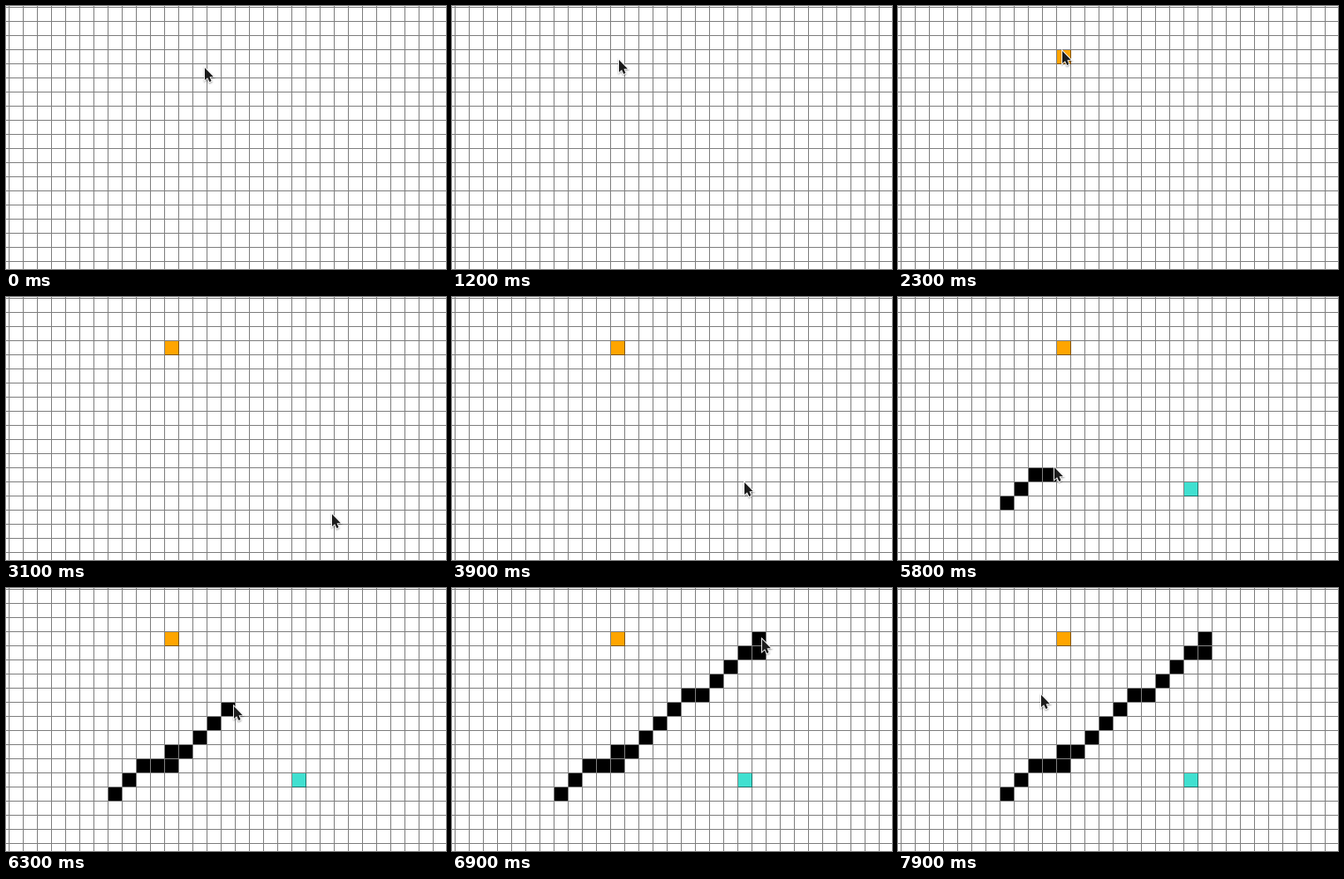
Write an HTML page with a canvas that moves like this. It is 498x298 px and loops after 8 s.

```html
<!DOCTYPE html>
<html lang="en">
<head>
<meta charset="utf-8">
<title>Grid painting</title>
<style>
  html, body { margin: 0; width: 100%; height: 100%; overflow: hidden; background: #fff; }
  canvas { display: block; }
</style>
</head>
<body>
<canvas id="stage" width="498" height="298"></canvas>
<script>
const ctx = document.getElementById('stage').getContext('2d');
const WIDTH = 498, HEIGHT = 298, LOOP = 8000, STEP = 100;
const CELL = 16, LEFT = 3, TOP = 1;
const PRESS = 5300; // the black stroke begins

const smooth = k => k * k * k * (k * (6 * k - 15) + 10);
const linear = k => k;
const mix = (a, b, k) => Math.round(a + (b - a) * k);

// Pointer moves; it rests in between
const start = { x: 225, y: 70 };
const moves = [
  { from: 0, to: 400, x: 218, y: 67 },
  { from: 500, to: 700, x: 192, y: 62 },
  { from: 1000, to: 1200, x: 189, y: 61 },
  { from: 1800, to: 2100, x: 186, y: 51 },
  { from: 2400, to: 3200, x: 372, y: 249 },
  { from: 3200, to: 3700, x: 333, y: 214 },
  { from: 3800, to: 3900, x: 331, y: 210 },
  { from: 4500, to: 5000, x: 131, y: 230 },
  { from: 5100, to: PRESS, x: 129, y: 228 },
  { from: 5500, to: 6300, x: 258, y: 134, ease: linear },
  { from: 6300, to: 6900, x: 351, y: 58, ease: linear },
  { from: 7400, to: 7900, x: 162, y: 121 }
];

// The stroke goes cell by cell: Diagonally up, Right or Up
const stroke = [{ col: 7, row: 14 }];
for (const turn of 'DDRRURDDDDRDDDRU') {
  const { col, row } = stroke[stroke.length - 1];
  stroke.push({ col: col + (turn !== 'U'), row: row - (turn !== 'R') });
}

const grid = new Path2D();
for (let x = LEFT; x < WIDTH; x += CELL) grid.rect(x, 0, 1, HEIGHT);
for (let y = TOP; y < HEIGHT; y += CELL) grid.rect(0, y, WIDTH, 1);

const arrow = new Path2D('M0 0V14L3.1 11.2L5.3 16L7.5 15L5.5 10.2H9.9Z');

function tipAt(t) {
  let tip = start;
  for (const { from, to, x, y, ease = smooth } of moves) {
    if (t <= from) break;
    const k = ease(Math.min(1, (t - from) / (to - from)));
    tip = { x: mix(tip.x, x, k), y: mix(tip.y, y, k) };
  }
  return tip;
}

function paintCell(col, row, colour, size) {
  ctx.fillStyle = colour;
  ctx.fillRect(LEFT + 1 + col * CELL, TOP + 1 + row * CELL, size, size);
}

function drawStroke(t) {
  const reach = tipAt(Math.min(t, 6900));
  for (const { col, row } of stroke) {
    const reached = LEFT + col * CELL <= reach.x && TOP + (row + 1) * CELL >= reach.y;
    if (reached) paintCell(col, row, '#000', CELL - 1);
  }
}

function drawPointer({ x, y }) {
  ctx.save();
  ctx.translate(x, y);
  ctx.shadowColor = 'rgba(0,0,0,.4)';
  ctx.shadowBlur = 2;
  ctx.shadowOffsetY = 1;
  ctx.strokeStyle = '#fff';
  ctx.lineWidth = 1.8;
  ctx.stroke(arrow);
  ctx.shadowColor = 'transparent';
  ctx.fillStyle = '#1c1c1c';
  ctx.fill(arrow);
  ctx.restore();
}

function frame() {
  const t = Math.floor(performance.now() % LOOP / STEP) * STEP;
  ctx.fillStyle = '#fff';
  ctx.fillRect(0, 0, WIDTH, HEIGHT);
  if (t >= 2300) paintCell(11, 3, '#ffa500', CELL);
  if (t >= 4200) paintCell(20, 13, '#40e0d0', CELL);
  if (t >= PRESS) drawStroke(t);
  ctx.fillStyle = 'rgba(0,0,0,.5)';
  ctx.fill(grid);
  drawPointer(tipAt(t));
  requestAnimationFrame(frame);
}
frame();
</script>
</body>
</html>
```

***

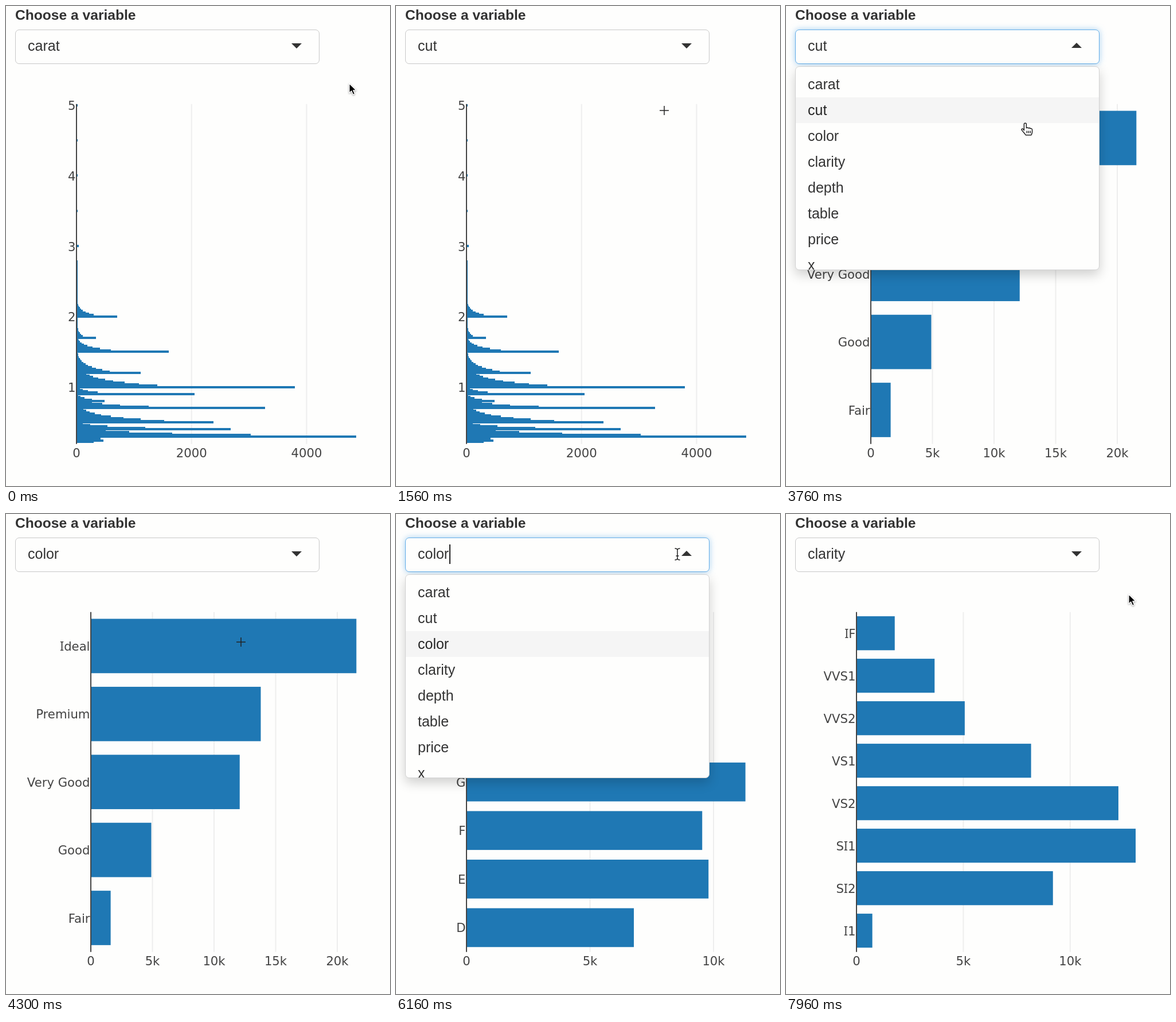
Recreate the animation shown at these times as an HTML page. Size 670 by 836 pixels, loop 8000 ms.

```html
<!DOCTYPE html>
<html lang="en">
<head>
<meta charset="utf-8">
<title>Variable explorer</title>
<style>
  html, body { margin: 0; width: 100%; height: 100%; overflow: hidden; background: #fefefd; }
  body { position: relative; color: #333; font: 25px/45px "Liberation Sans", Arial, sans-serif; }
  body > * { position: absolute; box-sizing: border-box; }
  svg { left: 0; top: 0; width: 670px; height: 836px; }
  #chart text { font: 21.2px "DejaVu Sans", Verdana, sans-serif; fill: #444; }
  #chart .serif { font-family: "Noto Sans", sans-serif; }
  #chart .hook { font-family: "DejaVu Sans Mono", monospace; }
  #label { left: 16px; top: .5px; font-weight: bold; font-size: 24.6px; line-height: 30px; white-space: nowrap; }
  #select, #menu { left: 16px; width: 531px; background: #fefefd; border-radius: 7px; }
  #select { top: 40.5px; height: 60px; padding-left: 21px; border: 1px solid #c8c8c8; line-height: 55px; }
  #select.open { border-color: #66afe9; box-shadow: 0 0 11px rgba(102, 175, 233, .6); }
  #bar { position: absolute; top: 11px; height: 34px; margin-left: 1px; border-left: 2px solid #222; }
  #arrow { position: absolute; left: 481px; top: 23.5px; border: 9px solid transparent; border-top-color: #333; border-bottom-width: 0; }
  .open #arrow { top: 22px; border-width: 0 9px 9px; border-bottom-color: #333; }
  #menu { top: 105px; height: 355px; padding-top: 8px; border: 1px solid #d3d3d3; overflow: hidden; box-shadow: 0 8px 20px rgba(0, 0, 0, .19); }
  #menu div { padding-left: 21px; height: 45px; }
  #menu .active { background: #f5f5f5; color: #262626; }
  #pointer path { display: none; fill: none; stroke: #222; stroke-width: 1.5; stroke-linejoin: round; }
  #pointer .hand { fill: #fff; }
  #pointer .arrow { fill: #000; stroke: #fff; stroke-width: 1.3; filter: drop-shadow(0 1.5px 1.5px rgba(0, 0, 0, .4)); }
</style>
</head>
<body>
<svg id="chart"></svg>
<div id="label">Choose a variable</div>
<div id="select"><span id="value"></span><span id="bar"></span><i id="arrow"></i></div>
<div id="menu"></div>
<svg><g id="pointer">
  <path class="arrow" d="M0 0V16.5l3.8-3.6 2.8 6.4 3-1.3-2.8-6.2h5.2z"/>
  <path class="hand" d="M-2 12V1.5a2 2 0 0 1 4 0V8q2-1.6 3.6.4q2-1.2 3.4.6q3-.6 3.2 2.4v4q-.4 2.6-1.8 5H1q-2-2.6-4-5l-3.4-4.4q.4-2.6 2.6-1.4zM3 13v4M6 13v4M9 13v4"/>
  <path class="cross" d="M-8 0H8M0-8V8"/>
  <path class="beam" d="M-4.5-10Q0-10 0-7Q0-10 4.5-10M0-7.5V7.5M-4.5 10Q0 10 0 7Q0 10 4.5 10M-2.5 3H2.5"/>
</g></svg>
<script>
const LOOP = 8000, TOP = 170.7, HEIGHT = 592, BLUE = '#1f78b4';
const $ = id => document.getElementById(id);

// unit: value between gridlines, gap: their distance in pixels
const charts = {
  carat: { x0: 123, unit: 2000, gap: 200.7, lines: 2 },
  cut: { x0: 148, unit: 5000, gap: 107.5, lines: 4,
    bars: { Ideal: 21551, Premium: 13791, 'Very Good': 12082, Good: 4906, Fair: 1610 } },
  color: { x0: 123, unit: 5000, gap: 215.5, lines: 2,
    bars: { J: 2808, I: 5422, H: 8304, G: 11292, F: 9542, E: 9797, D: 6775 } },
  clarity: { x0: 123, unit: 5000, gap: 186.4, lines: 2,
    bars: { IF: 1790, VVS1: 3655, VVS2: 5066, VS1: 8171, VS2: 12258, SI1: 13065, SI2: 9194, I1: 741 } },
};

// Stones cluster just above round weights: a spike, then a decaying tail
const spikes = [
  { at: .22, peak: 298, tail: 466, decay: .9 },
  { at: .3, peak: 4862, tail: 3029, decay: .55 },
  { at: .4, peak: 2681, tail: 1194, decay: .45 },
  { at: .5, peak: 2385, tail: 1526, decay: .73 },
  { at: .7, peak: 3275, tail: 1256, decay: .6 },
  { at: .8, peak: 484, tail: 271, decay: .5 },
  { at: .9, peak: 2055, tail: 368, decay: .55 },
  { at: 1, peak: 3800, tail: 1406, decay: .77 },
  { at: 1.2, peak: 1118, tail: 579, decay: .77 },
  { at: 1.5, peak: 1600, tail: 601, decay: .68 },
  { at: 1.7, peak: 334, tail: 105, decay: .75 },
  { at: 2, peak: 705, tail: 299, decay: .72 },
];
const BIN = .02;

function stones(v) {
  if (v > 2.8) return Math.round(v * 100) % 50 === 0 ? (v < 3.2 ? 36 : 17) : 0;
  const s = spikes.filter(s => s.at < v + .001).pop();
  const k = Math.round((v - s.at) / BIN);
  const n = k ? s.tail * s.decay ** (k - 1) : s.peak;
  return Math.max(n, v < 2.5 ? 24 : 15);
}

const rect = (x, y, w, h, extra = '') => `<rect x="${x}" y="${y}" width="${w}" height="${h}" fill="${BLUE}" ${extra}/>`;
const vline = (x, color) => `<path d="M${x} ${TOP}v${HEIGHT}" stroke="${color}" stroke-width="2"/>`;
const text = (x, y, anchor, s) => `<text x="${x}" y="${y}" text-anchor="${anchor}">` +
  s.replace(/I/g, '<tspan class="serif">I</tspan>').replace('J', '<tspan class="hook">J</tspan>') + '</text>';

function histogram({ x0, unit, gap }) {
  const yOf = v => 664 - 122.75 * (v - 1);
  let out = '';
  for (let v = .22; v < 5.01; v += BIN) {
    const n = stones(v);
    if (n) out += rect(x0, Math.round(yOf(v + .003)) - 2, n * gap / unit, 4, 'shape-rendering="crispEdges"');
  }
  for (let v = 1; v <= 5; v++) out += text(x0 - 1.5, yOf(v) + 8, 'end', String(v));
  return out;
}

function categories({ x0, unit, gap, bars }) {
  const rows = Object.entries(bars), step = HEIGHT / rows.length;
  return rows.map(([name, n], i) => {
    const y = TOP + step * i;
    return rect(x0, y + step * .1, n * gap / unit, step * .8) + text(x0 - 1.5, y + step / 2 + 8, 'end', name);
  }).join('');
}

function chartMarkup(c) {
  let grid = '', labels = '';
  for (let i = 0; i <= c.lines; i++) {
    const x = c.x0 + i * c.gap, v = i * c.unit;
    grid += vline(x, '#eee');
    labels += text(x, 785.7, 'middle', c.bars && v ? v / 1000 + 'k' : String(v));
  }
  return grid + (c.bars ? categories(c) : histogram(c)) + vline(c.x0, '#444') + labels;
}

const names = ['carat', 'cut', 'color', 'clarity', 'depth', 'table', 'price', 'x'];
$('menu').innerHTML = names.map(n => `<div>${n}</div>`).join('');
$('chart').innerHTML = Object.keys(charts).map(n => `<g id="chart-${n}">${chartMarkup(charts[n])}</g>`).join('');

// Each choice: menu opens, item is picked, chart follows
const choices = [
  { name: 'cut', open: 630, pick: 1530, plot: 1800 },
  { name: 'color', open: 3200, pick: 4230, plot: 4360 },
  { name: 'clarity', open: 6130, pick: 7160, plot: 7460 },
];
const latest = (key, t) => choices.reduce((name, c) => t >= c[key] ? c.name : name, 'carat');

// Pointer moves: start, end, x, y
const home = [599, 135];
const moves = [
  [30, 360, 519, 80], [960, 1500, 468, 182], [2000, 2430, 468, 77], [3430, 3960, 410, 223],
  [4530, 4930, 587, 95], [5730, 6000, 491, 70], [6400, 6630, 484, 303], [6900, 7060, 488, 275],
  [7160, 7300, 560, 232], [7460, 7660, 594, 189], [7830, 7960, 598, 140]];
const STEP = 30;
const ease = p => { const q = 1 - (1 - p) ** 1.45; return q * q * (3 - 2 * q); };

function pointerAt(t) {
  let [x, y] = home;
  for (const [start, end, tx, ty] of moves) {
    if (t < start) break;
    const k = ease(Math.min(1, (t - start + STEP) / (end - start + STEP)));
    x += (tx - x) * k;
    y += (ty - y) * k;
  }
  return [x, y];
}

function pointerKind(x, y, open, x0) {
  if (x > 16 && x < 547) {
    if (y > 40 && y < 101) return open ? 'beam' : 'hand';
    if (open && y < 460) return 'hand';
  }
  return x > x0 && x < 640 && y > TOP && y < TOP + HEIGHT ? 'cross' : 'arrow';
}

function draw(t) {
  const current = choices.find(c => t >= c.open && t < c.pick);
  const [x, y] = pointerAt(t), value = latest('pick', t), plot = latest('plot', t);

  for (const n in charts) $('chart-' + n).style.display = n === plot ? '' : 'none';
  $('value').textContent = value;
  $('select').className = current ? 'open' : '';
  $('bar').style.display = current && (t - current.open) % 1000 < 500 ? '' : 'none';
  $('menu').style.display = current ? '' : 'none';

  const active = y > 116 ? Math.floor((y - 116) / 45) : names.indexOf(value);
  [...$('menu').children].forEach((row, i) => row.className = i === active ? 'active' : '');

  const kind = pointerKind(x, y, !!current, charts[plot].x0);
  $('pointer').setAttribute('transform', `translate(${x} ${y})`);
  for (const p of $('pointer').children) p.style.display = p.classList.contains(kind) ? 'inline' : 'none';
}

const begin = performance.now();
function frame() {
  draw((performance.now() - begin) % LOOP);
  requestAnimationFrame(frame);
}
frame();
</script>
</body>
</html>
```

***

* **Task item**: Tally up how many lines in the preceding listing contain the word "border". Give nothing but the number.

* **Response to the task**: 8